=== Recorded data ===
□ □ □ □ □
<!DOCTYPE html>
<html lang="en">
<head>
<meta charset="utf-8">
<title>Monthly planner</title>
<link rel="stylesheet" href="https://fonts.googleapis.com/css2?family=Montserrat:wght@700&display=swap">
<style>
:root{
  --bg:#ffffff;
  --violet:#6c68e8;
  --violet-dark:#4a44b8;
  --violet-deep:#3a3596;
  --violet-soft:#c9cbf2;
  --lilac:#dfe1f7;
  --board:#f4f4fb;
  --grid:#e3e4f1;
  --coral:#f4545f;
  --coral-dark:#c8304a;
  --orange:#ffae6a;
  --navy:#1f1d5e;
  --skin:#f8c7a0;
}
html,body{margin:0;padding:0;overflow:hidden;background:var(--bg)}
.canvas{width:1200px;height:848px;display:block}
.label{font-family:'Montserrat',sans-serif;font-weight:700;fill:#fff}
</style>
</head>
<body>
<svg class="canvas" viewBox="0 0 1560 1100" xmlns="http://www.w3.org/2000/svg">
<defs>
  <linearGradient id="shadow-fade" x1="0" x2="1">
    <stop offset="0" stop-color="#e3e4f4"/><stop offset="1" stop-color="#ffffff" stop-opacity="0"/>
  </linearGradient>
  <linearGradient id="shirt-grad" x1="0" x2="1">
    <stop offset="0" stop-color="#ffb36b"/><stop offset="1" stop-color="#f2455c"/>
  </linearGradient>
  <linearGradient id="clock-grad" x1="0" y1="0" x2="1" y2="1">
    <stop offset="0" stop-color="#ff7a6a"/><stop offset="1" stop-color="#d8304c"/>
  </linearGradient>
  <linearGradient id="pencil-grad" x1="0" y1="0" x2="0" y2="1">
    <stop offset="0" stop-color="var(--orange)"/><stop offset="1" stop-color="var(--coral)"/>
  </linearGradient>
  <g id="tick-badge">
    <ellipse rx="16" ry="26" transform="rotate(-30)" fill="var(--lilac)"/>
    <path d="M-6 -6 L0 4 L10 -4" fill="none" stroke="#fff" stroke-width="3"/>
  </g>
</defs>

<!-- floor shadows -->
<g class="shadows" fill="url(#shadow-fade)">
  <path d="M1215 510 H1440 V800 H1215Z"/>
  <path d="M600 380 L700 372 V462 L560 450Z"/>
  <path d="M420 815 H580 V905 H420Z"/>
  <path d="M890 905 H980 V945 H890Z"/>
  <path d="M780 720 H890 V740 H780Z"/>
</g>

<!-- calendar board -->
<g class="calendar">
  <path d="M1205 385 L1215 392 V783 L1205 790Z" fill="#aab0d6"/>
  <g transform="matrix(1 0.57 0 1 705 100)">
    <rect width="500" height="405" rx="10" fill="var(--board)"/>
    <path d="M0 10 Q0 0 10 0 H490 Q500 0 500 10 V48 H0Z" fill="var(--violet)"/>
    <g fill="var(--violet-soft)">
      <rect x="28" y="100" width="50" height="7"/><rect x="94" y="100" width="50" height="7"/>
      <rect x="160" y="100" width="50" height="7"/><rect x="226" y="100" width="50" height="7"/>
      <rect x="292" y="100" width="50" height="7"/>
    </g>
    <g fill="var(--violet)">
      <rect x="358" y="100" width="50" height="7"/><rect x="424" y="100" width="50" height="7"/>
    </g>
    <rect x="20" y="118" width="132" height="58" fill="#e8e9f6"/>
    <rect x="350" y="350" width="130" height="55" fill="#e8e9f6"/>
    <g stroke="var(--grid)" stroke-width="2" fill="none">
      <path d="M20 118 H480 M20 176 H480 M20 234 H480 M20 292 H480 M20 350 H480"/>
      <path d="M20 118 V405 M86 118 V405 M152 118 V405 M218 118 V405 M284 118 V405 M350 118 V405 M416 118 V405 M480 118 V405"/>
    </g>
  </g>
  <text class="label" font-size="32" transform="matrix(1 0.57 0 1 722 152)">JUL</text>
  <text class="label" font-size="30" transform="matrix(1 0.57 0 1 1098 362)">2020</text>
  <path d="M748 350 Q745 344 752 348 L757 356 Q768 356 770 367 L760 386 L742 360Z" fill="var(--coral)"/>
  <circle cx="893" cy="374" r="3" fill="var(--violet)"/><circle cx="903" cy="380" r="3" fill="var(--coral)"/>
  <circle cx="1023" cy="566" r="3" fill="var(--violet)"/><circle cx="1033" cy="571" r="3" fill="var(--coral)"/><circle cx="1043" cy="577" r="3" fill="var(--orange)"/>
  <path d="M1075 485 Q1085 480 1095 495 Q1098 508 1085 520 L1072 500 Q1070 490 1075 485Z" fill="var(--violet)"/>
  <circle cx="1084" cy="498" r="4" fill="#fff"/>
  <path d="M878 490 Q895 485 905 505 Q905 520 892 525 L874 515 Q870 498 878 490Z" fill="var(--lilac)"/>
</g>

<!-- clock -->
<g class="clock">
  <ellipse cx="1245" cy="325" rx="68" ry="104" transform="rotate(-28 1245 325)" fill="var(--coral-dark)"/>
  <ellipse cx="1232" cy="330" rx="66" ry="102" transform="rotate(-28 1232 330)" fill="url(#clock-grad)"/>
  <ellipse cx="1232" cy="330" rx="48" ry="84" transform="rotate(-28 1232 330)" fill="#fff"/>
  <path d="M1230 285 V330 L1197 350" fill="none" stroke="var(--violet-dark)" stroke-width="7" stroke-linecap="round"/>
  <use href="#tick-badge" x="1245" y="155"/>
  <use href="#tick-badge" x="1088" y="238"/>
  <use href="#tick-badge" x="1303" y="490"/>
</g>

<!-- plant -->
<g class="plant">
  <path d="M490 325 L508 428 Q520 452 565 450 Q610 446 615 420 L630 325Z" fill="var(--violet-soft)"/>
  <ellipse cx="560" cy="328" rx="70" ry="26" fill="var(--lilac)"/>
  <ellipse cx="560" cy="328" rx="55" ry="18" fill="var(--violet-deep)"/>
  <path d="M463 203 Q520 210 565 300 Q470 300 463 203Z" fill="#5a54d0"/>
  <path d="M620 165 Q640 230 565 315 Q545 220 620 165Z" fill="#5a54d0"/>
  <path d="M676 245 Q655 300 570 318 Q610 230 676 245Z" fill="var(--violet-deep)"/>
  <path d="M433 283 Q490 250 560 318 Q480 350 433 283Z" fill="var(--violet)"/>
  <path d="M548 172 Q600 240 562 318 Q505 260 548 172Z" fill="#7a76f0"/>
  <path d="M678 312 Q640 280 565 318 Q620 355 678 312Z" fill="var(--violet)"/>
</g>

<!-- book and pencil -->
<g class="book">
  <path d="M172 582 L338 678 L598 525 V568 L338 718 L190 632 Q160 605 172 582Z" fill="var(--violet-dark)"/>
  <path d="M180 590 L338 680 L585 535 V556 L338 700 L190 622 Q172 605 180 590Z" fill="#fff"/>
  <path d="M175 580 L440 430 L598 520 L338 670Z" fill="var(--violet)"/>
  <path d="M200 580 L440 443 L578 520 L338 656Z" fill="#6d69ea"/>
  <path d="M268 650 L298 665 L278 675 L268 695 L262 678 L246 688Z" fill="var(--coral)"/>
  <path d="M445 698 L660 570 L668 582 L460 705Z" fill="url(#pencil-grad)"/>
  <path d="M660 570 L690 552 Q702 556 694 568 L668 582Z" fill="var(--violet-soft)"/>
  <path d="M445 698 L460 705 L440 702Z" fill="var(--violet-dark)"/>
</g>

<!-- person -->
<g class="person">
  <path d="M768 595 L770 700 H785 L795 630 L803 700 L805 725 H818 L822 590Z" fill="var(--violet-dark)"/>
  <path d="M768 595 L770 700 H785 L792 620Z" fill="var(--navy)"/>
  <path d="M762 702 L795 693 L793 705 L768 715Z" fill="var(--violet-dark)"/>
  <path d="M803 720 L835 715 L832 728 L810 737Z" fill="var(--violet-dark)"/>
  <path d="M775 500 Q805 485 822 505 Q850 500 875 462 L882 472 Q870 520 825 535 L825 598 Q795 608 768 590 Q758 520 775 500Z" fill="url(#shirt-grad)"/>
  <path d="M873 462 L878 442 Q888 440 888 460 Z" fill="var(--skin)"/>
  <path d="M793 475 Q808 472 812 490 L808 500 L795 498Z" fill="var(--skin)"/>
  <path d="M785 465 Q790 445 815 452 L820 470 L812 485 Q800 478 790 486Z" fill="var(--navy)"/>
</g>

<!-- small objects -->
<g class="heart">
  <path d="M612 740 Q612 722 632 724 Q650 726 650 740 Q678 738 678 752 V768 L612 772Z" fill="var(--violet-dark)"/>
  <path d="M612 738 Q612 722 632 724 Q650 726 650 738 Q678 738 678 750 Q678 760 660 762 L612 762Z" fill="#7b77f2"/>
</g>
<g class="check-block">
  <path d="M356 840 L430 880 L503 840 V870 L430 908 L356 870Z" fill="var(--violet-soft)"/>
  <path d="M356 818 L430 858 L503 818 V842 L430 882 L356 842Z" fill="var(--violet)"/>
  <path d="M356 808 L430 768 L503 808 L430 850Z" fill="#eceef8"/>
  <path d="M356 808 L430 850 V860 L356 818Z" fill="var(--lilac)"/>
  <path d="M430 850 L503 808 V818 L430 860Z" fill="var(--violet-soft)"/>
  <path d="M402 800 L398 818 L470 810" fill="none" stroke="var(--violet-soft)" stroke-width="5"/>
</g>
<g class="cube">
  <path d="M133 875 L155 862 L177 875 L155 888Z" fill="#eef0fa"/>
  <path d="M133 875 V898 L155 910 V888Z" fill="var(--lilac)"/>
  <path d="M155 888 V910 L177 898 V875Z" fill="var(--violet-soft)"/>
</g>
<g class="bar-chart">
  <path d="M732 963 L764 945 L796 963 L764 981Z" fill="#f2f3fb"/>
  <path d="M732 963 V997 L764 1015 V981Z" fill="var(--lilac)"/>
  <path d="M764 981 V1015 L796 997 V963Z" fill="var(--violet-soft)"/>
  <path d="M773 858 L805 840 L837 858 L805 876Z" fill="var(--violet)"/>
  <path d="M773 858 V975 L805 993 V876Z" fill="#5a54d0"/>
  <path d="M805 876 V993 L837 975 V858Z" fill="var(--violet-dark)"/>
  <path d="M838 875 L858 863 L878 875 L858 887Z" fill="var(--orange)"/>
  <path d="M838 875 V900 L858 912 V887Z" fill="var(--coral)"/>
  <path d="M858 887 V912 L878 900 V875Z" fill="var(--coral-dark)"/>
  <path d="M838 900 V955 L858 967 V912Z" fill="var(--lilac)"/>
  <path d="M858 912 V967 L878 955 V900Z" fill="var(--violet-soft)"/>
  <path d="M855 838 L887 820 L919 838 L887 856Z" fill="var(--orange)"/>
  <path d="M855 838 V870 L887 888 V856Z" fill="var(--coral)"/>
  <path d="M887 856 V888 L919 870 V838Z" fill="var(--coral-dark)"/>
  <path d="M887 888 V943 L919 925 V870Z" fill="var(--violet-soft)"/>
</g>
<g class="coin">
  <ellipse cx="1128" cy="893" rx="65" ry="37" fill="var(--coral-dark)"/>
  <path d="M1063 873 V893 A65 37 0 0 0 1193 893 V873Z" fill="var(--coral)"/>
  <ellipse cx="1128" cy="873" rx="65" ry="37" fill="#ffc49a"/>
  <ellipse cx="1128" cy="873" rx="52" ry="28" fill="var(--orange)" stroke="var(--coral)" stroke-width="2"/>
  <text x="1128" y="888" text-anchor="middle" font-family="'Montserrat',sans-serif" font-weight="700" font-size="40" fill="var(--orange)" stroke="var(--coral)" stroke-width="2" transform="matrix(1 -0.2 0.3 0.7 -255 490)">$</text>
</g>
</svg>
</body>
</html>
□ □ □ □ □
For the lines above, output exactly those from the line containing "738 Q612 722" through the line containing "L430 850 V860", and skip the others.

=== Answer ===
  <path d="M612 738 Q612 722 632 724 Q650 726 650 738 Q678 738 678 750 Q678 760 660 762 L612 762Z" fill="#7b77f2"/>
</g>
<g class="check-block">
  <path d="M356 840 L430 880 L503 840 V870 L430 908 L356 870Z" fill="var(--violet-soft)"/>
  <path d="M356 818 L430 858 L503 818 V842 L430 882 L356 842Z" fill="var(--violet)"/>
  <path d="M356 808 L430 768 L503 808 L430 850Z" fill="#eceef8"/>
  <path d="M356 808 L430 850 V860 L356 818Z" fill="var(--lilac)"/>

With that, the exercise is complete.